Jul 12, 2012|
HK Magazine: Are your parents musical?
Ron Kingston: My parents are in fashion business, which I’ve never really been interested in. They import ladies wear from Hong Kong, and have passed through a few times. But I’d say they’re musical people—my mother played the piano and my father played the violin. As a kid I loved listening to stuff from my parents’ record collection, from The Beatles to Stevie Wonder and Sting, but I think my first passion in life was drawing, until I found music and songwriting an even better way to express myself.
HK: What was the first song you ever wrote and what was it about?
RK: Oh my god, you’re really testing me, haha! I think I wrote my first song in high school, and it was about something I dreamt about. I just manifested my dreams into songwriting. And later on, my biggest songwriting inspiration became traveling and meeting people.
HK: How did you get into singing?
RK: It’s kind of unusual.

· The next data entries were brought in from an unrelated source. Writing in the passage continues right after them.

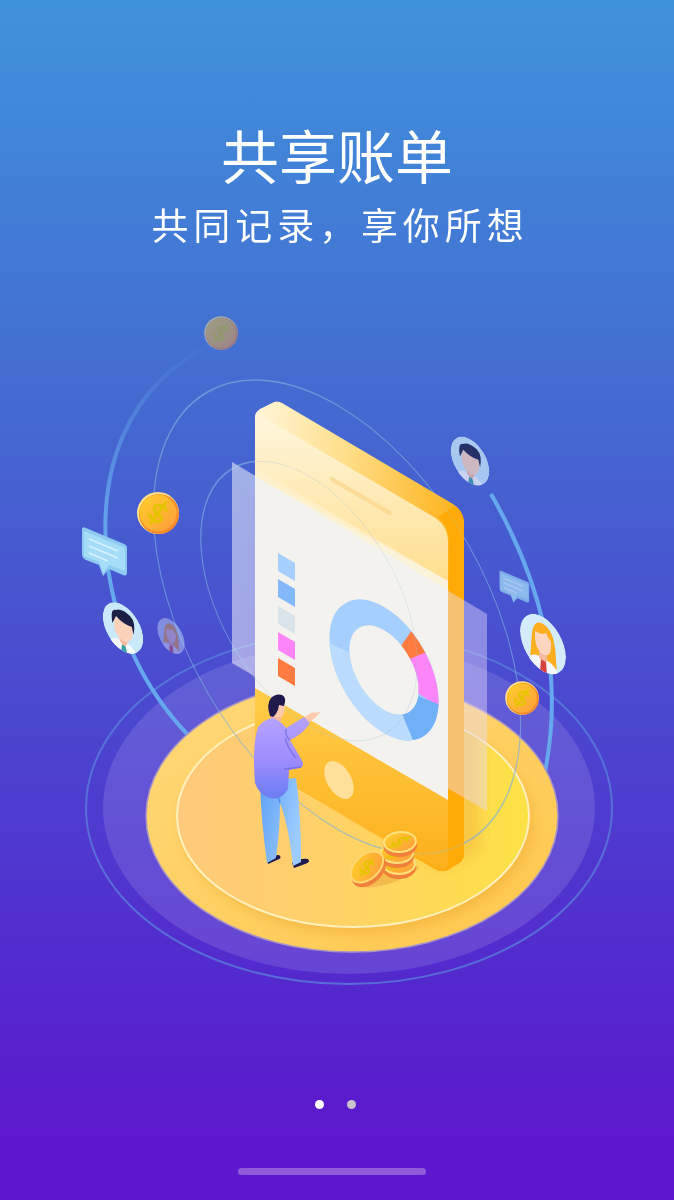
<!DOCTYPE html>
<html lang="zh-CN">
<head>
<meta charset="utf-8">
<title>共享账单</title>
<style>
:root{--sky:#3f93db;--blue:#4563d0;--indigo:#4c42cf;--violet:#5d18cd;--text:#fff;--dot-idle:#c9c3cf;--bar:#8f5bda;--trail:#66a8ee}
*{box-sizing:border-box;margin:0;padding:0}
body{width:674px;height:1200px;overflow:hidden}
.onboarding{position:relative;width:674px;height:1200px;overflow:hidden;color:var(--text);background:linear-gradient(var(--sky) 0,var(--blue) 39%,var(--indigo) 63%,#5427ce 83%,var(--violet) 95%);font-family:"Noto Sans CJK SC","Noto Sans",sans-serif;font-weight:300}
.intro{position:absolute;top:114px;left:0;width:100%;text-align:center;white-space:nowrap}
h1{font-size:58px;line-height:80px;font-weight:300}
.tagline{font-size:37px;line-height:56px;letter-spacing:4.9px;margin-top:2px;padding-left:6px}
.scene{position:absolute;inset:0}
.pager{position:absolute;top:1100px;left:315px;display:flex;gap:23px;list-style:none}
.pager li{width:9px;height:9px;border-radius:50%;background:var(--dot-idle)}
.pager .current{background:var(--text)}
.home-bar{position:absolute;left:238px;top:1168px;width:188px;height:7px;border-radius:4px;background:var(--bar)}
</style>
</head>
<body>
<main class="onboarding">
<svg class="scene" width="674" height="1200" viewBox="0 0 674 1200" role="img" aria-label="站在手机账单图表前的人物插画">
<defs>
<linearGradient id="plate" x1="0" x2="1"><stop stop-color="#ffc97b"/><stop offset=".5" stop-color="#ffd364"/><stop offset="1" stop-color="#fde245"/></linearGradient>
<linearGradient id="rim" x1="0" x2="1" y1="0" y2="1"><stop stop-color="#ffd97a"/><stop offset="1" stop-color="#ffc74c"/></linearGradient>
<linearGradient id="body" x1="0" x2="1" y1="0" y2=".4"><stop stop-color="#fff6da"/><stop offset=".4" stop-color="#ffdf8c"/><stop offset="1" stop-color="#ffab08"/></linearGradient>
<linearGradient id="face" x1="0" x2="0" y1="0" y2="1"><stop stop-color="#fff6dc"/><stop offset=".33" stop-color="#ffe196"/><stop offset=".58" stop-color="#ffce4c"/><stop offset="1" stop-color="#fdb01c"/></linearGradient>
<linearGradient id="glass" x1="0" x2="1"><stop stop-color="#fff" stop-opacity=".5"/><stop offset="1" stop-color="#e8dcff" stop-opacity=".42"/></linearGradient>
<linearGradient id="gold" x1="0" x2="1" y1="0" y2="1"><stop stop-color="#ffcf2a"/><stop offset="1" stop-color="#ff9d3c"/></linearGradient>
<linearGradient id="jacket" x1="0" x2="0" y1="0" y2="1"><stop stop-color="#b5a2ff"/><stop offset=".5" stop-color="#a08eff"/><stop offset="1" stop-color="#6a7cf2"/></linearGradient>
<linearGradient id="trousers" x1="0" x2="1" y1="0" y2=".4"><stop stop-color="#5ea1f4"/><stop offset="1" stop-color="#9ccbff"/></linearGradient>
<linearGradient id="fade" gradientUnits="userSpaceOnUse" x1="0" x2="0" y1="340" y2="540"><stop stop-color="#66a8ee" stop-opacity="0"/><stop offset="1" stop-color="#66a8ee"/></linearGradient>
<clipPath id="disc"><circle r="23"/></clipPath>
<filter id="soft" x="-20%" y="-20%" width="140%" height="140%"><feGaussianBlur stdDeviation="6"/></filter>
<clipPath id="plate-area"><ellipse cx="353" cy="816" rx="176" ry="111"/></clipPath>
<g id="coin">
<circle r="21" fill="#ffe28a"/><circle cx="1" cy="1" r="20" fill="#f58a2c"/><circle r="18.5" fill="url(#gold)"/>
<path id="dollar" d="M7-5C3-10-6-8-5-3S7 1 5 6-5 8-8 4M4-12-4 12" transform="rotate(18)" fill="none" stroke="#e6c400" stroke-width="3" stroke-linecap="round"/>
</g>
<g id="flat-coin">
<ellipse cy="4" rx="17" ry="11" fill="#f0803a"/><ellipse rx="17" ry="11" fill="#ffe07a"/><ellipse rx="15" ry="9" fill="url(#gold)"/>
<use href="#dollar" transform="matrix(.75 .1 -.5 .5 0 0)"/>
</g>
<g id="man-avatar" clip-path="url(#disc)">
<circle r="23" fill="#c9e9fb"/>
<path d="M-16 24Q-14 14-4 13H5Q15 14 17 24Z" fill="#f4f8fb"/>
<path d="M-4 8H5V14L1 19-4 14Z" fill="#f3bfa4"/><path d="M-1 17H3L5 24H-2Z" fill="#35a0a8"/>
<path d="M-10-7H11V2Q9 12 0 13-9 12-10 2Z" fill="#fbd3bb"/>
<path d="M-12 1Q-15-12-8-14-2-19 8-16 15-13 12 1L10-6Q0-4-8-8Z" fill="#1c1f46"/>
</g>
<g id="woman-avatar" clip-path="url(#disc)">
<circle r="23" fill="#d3ecfb"/>
<path d="M-13 15C-10 8-15-17 0-17S12 8 14 15Z" fill="#ffae1f"/>
<path d="M-16 24Q-14 13-4 12H5Q15 13 17 24Z" fill="#f6f7fb"/>
<path d="M-4 5H4V13L0 17-4 13Z" fill="#f3b99c"/><path d="M-2 14H3L4 24H-3Z" fill="#d8433f"/>
<path d="M-8-7Q0-7 3-11 5-7 8-6V0Q7 8 0 9-7 8-8 0Z" fill="#fdd6c0"/>
</g>
<g id="chat">
<path d="M-22-23Q-22-26-18-24L20-8Q23-7 23-4V20Q23 25 19 23L5 17-1 24-5 13-18 8Q-22 6-22 2Z" fill="#8fcaf3"/>
<path d="M-20-21 19-5Q21-4 21-2V19L5 13-1 21-5 10-20 4Z" fill="#a5dcf8"/>
<path d="M-15-13 14-1M-15-6 14 6M-15 1 4 9" stroke="#d8f2ff" stroke-width="1.6"/>
</g>
</defs>

<g id="platform">
<ellipse cx="349" cy="808" rx="263" ry="176" fill="none" stroke="#5a82dc" stroke-width="2" opacity=".75"/>
<ellipse cx="349" cy="808" rx="246" ry="166" fill="#b7aee8" opacity=".2"/>
<g fill="none" stroke="#66a8ee" stroke-width="4">
<path d="M212 343C125 388 98 470 107 560 115 630 145 690 188 735" stroke="url(#fade)"/>
<path d="M491 494C540 580 565 670 545 772"/>
</g>
<ellipse cx="352" cy="816" rx="206" ry="136" fill="url(#rim)" stroke="#a995c4" stroke-width="1.5"/>
<ellipse cx="357" cy="822" rx="176" ry="111" fill="#e9a32c" opacity=".45" filter="url(#soft)"/>
<ellipse cx="353" cy="816" rx="176" ry="111" fill="url(#plate)" stroke="#fff0bd" stroke-width="2"/>
<g clip-path="url(#plate-area)"><path d="M255 740 440 872 480 850V700Z" fill="#f3b13a" opacity=".45" filter="url(#soft)"/></g>
</g>

<g id="orbits" fill="none" stroke="#6ea6e4" stroke-width="1.4" opacity=".5">
<circle id="wide-orbit" r="212" transform="matrix(.866 .5 0 1 337 617)"/>
<circle id="near-orbit" r="125" transform="matrix(.866 .5 0 1 309 601)"/>
</g>

<g id="phone">
<path d="M255 417Q255 412 260 409L272 403Q277 400 282 403L453 504Q464 511 464 524V854Q464 860 459 863L448 870Q442 873 435 869L264 771Q255 766 255 756Z" fill="url(#body)"/>
<path d="M449 540Q449 525 438 517L455 506Q464 512 464 524V854Q464 860 459 863L449 869Z" fill="#ffaa06"/>
<path d="M255 421Q255 413 263 417L434 517Q448 526 448 542V862Q448 874 436 868L264 770Q255 765 255 755Z" fill="url(#face)"/>
<path d="M332 477 391 511Q394 516 389 515L332 482Q328 477 332 477Z" fill="#fbd790" opacity=".8"/>
<circle r="17" transform="matrix(.866 .5 0 1 339 780)" fill="#ffe09a"/>
</g>

<g id="chart-panel">
<path d="M232 462 487 614V811L232 663Z" fill="url(#glass)"/>
<path d="M255 476 448 581V800L255 688Z" fill="#f3f2ee"/>
<path d="M255 476 448 590V581L255 468Z" fill="#fff3d2" opacity=".7"/>
<g id="legend">
<path d="M278 553 295 563V581L278 571Z" fill="#a5cfff"/>
<path d="M278 579 295 589V607L278 597Z" fill="#83b9fb"/>
<path d="M278 606 295 616V634L278 624Z" fill="#d9e4ea"/>
<path d="M278 632 295 642V660L278 650Z" fill="#fb84f7"/>
<path d="M278 658 295 668V686L278 676Z" fill="#ff7b3f"/>
</g>
<g id="donut" transform="matrix(.866 .5 0 1 384 670)" fill="none" stroke-width="23">
<circle r="51.5" stroke="#a5cfff"/>
<circle r="51.5" pathLength="360" stroke="#bcdcff" stroke-dasharray="119 241" transform="rotate(57)"/>
<circle r="51.5" pathLength="360" stroke="#ff7b3f" stroke-dasharray="20 340" transform="rotate(-60)"/>
<circle r="51.5" pathLength="360" stroke="#fc86f8" stroke-dasharray="46 314" transform="rotate(-41)"/>
<circle r="51.5" pathLength="360" stroke="#70b0f6" stroke-dasharray="53 307" transform="rotate(5)"/>
</g>
<g fill="none" stroke="#9fc0d8" stroke-width="1" opacity=".3"><use href="#near-orbit"/><use href="#wide-orbit"/></g>
</g>

<g id="man">
<path d="M267 859Q273 855 279 855 283 858 277 860L268 864ZM292 863Q300 858 308 859 311 862 305 864L294 868Z" fill="#20194d"/>
<path d="M260 781 296 778Q301 812 301 862L293 866Q289 827 280 803 280 830 276 858L267 863Q261 820 260 781Z" fill="url(#trousers)"/>
<path d="M280 803Q278 795 276 790" fill="none" stroke="#4f8fe8" stroke-width="1.5"/>
<path d="M305 717Q312 711 316 713L321 711 315 718Q312 721 307 722Z" fill="#ffc9ad"/>
<path d="M272 712H281V721L275 726 270 720Z" fill="#f5b79b"/>
<path d="M258 727Q264 719 273 718 282 722 286 728L304 717 310 723Q302 735 290 740L300 757Q306 766 300 768L289 770 288 789Q281 801 270 798 259 795 255 783 252 745 258 727Z" fill="url(#jacket)"/>
<path d="M285 738Q288 749 296 758M301 767 284 769M286 729Q285 737 290 740" fill="none" stroke="#7a70ea" stroke-width="1.3"/>
<path d="M271 700H284Q286 708 283 716 277 719 271 715Z" fill="#ffc9ad"/>
<path d="M270 716Q266 704 271 698 276 693 282 695 287 697 284 706L279 705Q278 713 273 717Z" fill="#20194d"/>
</g>

<g id="coin-pile">
<ellipse cx="390" cy="876" rx="30" ry="7" fill="#e08b2c" opacity=".35" transform="rotate(-18 390 876)"/>
<use href="#flat-coin" transform="translate(399 864)"/>
<use href="#flat-coin" transform="translate(397 853)"/>
<use href="#flat-coin" transform="translate(400 842) rotate(-5)"/>
<g transform="translate(367 867) rotate(-42)"><ellipse cx="-1" cy="4" rx="20" ry="13" fill="#f0803a"/><ellipse rx="20" ry="13" fill="#ffd873"/><ellipse rx="18" ry="11" fill="url(#gold)"/><use href="#dollar" transform="scale(.8 .65) rotate(40)"/></g>
</g>

<g id="floating-items">
<g opacity=".48"><use href="#coin" transform="translate(221 333) scale(.8)"/></g>
<use href="#coin" transform="translate(158 513)"/>
<use href="#coin" transform="translate(522 698) scale(.8)"/>
<use href="#chat" transform="translate(104 552)"/>
<use href="#chat" transform="translate(514 587) scale(.66)" opacity=".75"/>
<use href="#man-avatar" transform="matrix(.88 .5 0 1 123 628)"/>
<use href="#man-avatar" transform="matrix(.84 .46 0 .96 470 461)" opacity=".75"/>
<use href="#woman-avatar" transform="matrix(1 .58 0 1.18 543 644)"/>
<use href="#woman-avatar" transform="matrix(.6 .35 0 .7 171 636)" opacity=".4"/>
</g>
</svg>
<header class="intro">
<h1>共享账单</h1>
<p class="tagline">共同记录，享你所想</p>
</header>
<ul class="pager"><li class="current"></li><li></li></ul>
<div class="home-bar"></div>
</main>
</body>
</html>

I was very interested in acting—I still am—and so I liked to imitate other people’s voices. When I was watching movies I couldn’t help but start to copy different characters’ ways of talking. One day my mom took me to a Billy Joel concert and I was so fascinated by his music I just imitated his singing. That’s probably how I began to sing. I’ve never had any professional musical training; it just happened like that.
HK: Can you tell us something about your album, “All You Need to Know?”
RK: It’s my new release and it’s a two-CD album. The first one is five original studio songs and the second one is a live CD recorded two years ago when I performed unplugged with a cellist and a percussionist at this [InterContinental Hong Kong] hotel. It’s great coming back here to sing again and I hope people in Hong Kong can enjoy the live CD.
HK: What’s the best thing and worst thing about being a traveling musician?
RK: The best thing is definitely being able to meet different people and experience different cultures all the time. It keeps you rolling and active, and you know—a rolling stone gathers no moss, haha! The worst thing for me is probably the language barriers, because as I travel in Asia quite a lot I encounter them. But it has actually made me a more patient person and made me try other ways to communicate with people other than talking.